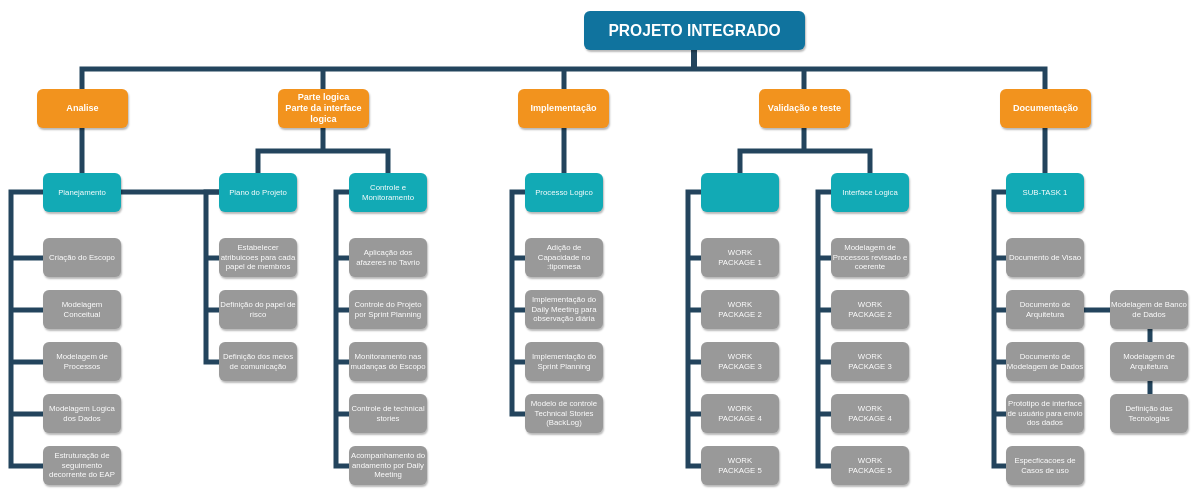
<!DOCTYPE html>
<html lang="pt-BR">
<head>
<meta charset="utf-8">
<title>Projeto Integrado</title>
<style>
:root {
  --root: #10739e;
  --phase: #f2931e;
  --task: #12aab5;
  --package: #999999;
  --line: #23445d;
  --paper: #ffffff;
  --text: #ffffff;
}
* { box-sizing: border-box; margin: 0; padding: 0; }
body { width: 1200px; height: 498px; overflow: hidden; background: var(--paper); }
.chart {
  position: relative;
  width: 1200px;
  height: 498px;
  overflow: hidden;
  color: var(--text);
  font-family: "Liberation Sans", Arial, sans-serif;
}
.connectors { position: absolute; left: 0; top: 0; fill: none; stroke: var(--line); stroke-width: 5; }
.node {
  display: flex;
  align-items: center;
  justify-content: center;
  flex: none;
  height: 39px;
  border-radius: 6px;
  text-align: center;
  white-space: nowrap;
  line-height: 1.22;
  font-weight: 400;
  box-shadow: 1px 2px 2px rgba(0, 0, 0, 0.28);
}
.root {
  position: absolute;
  left: 584px;
  top: 11px;
  width: 221px;
  background: var(--root);
  font-size: 15.6px;
  font-weight: 700;
}
.phase {
  position: absolute;
  left: var(--x);
  top: 89px;
  width: 91px;
  background: var(--phase);
  font-size: 9.1px;
  font-weight: 700;
}
.branch {
  position: absolute;
  left: var(--x);
  top: 173px;
  width: 78px;
  display: flex;
  flex-direction: column;
  gap: 13px;
  font-size: 7.8px;
}
.branch.detail { top: 290px; }
.task { background: var(--task); font-size: 7.8px; margin-bottom: 13px; }
.packages { display: flex; flex-direction: column; gap: 13px; list-style: none; }
.package { background: var(--package); }
</style>
</head>
<body>
<main class="chart">
  <svg class="connectors" width="1200" height="498" viewBox="0 0 1200 498" aria-hidden="true">
    <g class="phase-lines">
      <path d="M694 49V69M82 90V69H1045V90M323 69V90M564 69V90M804 69V90"/>
      <path d="M694 49V70" stroke-width="6"/>
    </g>
    <g class="task-lines">
      <path d="M82 127V174M564 127V174M1045 127V174"/>
      <path d="M323 127V151M258 174V151H388V174"/>
      <path d="M804 127V151M740 174V151H870V174"/>
      <path d="M121 192H220"/>
    </g>
    <g class="package-lines">
      <path d="M44 192H11V466H44M11 258H44M11 310H44M11 362H44M11 414H44"/>
      <path d="M220 192H206V362H220M206 258H220M206 310H220"/>
      <path id="five-packages" d="M350 192H336V466H350M336 258H350M336 310H350M336 362H350M336 414H350"/>
      <path d="M526 192H512V414H526M512 258H526M512 310H526M512 362H526"/>
      <use href="#five-packages" x="352"/>
      <use href="#five-packages" x="482"/>
      <use href="#five-packages" x="658"/>
    </g>
    <path class="detail-lines" d="M1084 310H1112M1150 328V344M1150 380V396"/>
  </svg>

  <h1 class="node root">PROJETO INTEGRADO</h1>

  <h2 class="node phase" style="--x:37px">Analise</h2>
  <h2 class="node phase" style="--x:278px">Parte logica<br>Parte da interface<br>logica</h2>
  <h2 class="node phase" style="--x:518px">Implementação</h2>
  <h2 class="node phase" style="--x:759px">Validação e teste</h2>
  <h2 class="node phase" style="--x:1000px">Documentação</h2>

  <section class="branch" style="--x:43px">
    <h3 class="node task">Planejamento</h3>
    <ul class="packages">
      <li class="node package">Criação do Escopo</li>
      <li class="node package">Modelagem<br>Conceitual</li>
      <li class="node package">Modelagem de<br>Processos</li>
      <li class="node package">Modelagem Logica<br>dos Dados</li>
      <li class="node package">Estruturação de<br>seguimento<br>decorrente do EAP</li>
    </ul>
  </section>

  <section class="branch" style="--x:219px">
    <h3 class="node task">Plano do Projeto</h3>
    <ul class="packages">
      <li class="node package">Estabelecer<br>atribuicoes para cada<br>papel de membros</li>
      <li class="node package">Definição do papel de<br>risco</li>
      <li class="node package">Definição dos meios<br>de comunicação</li>
    </ul>
  </section>

  <section class="branch" style="--x:349px">
    <h3 class="node task">Controle e<br>Monitoramento</h3>
    <ul class="packages">
      <li class="node package">Aplicação dos<br>afazeres no Tavrio</li>
      <li class="node package">Controle do Projeto<br>por Sprint Planning</li>
      <li class="node package">Monitoramento nas<br>mudanças do Escopo</li>
      <li class="node package">Controle de technical<br>stories</li>
      <li class="node package">Acompanhamento do<br>andamento por Daily<br>Meeting</li>
    </ul>
  </section>

  <section class="branch" style="--x:525px">
    <h3 class="node task">Processo Logico</h3>
    <ul class="packages">
      <li class="node package">Adição de<br>Capacidade no<br>:tipomesa</li>
      <li class="node package">Implementação do<br>Daily Meeting para<br>observação diária</li>
      <li class="node package">Implementação do<br>Sprint Planning</li>
      <li class="node package">Modelo de controle<br>Technical Stories<br>(BackLog)</li>
    </ul>
  </section>

  <section class="branch" style="--x:701px">
    <div class="node task"></div>
    <ul class="packages">
      <li class="node package">WORK<br>PACKAGE 1</li>
      <li class="node package">WORK<br>PACKAGE 2</li>
      <li class="node package">WORK<br>PACKAGE 3</li>
      <li class="node package">WORK<br>PACKAGE 4</li>
      <li class="node package">WORK<br>PACKAGE 5</li>
    </ul>
  </section>

  <section class="branch" style="--x:831px">
    <h3 class="node task">Interface Logica</h3>
    <ul class="packages">
      <li class="node package">Modelagem de<br>Processos revisado e<br>coerente</li>
      <li class="node package">WORK<br>PACKAGE 2</li>
      <li class="node package">WORK<br>PACKAGE 3</li>
      <li class="node package">WORK<br>PACKAGE 4</li>
      <li class="node package">WORK<br>PACKAGE 5</li>
    </ul>
  </section>

  <section class="branch" style="--x:1006px">
    <h3 class="node task">SUB-TASK 1</h3>
    <ul class="packages">
      <li class="node package">Documento de Visao</li>
      <li class="node package">Documento de<br>Arquitetura</li>
      <li class="node package">Documento de<br>Modelagem de Dados</li>
      <li class="node package">Prototipo de interface<br>de usuário para envio<br>dos dados</li>
      <li class="node package">Especficacoes de<br>Casos de uso</li>
    </ul>
  </section>

  <section class="branch detail" style="--x:1110px">
    <ul class="packages">
      <li class="node package">Modelagem de Banco<br>de Dados</li>
      <li class="node package">Modelagem de<br>Arquitetura</li>
      <li class="node package">Definição das<br>Tecnologias</li>
    </ul>
  </section>
</main>
</body>
</html>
:::
TASK DIRECTIONS => The answer must be an exact copy of the lines from the start of the records above through the line containing "color: var(--text);", with no pictures in it.

WRITTEN SOLUTION =>
<!DOCTYPE html>
<html lang="pt-BR">
<head>
<meta charset="utf-8">
<title>Projeto Integrado</title>
<style>
:root {
  --root: #10739e;
  --phase: #f2931e;
  --task: #12aab5;
  --package: #999999;
  --line: #23445d;
  --paper: #ffffff;
  --text: #ffffff;
}
* { box-sizing: border-box; margin: 0; padding: 0; }
body { width: 1200px; height: 498px; overflow: hidden; background: var(--paper); }
.chart {
  position: relative;
  width: 1200px;
  height: 498px;
  overflow: hidden;
  color: var(--text);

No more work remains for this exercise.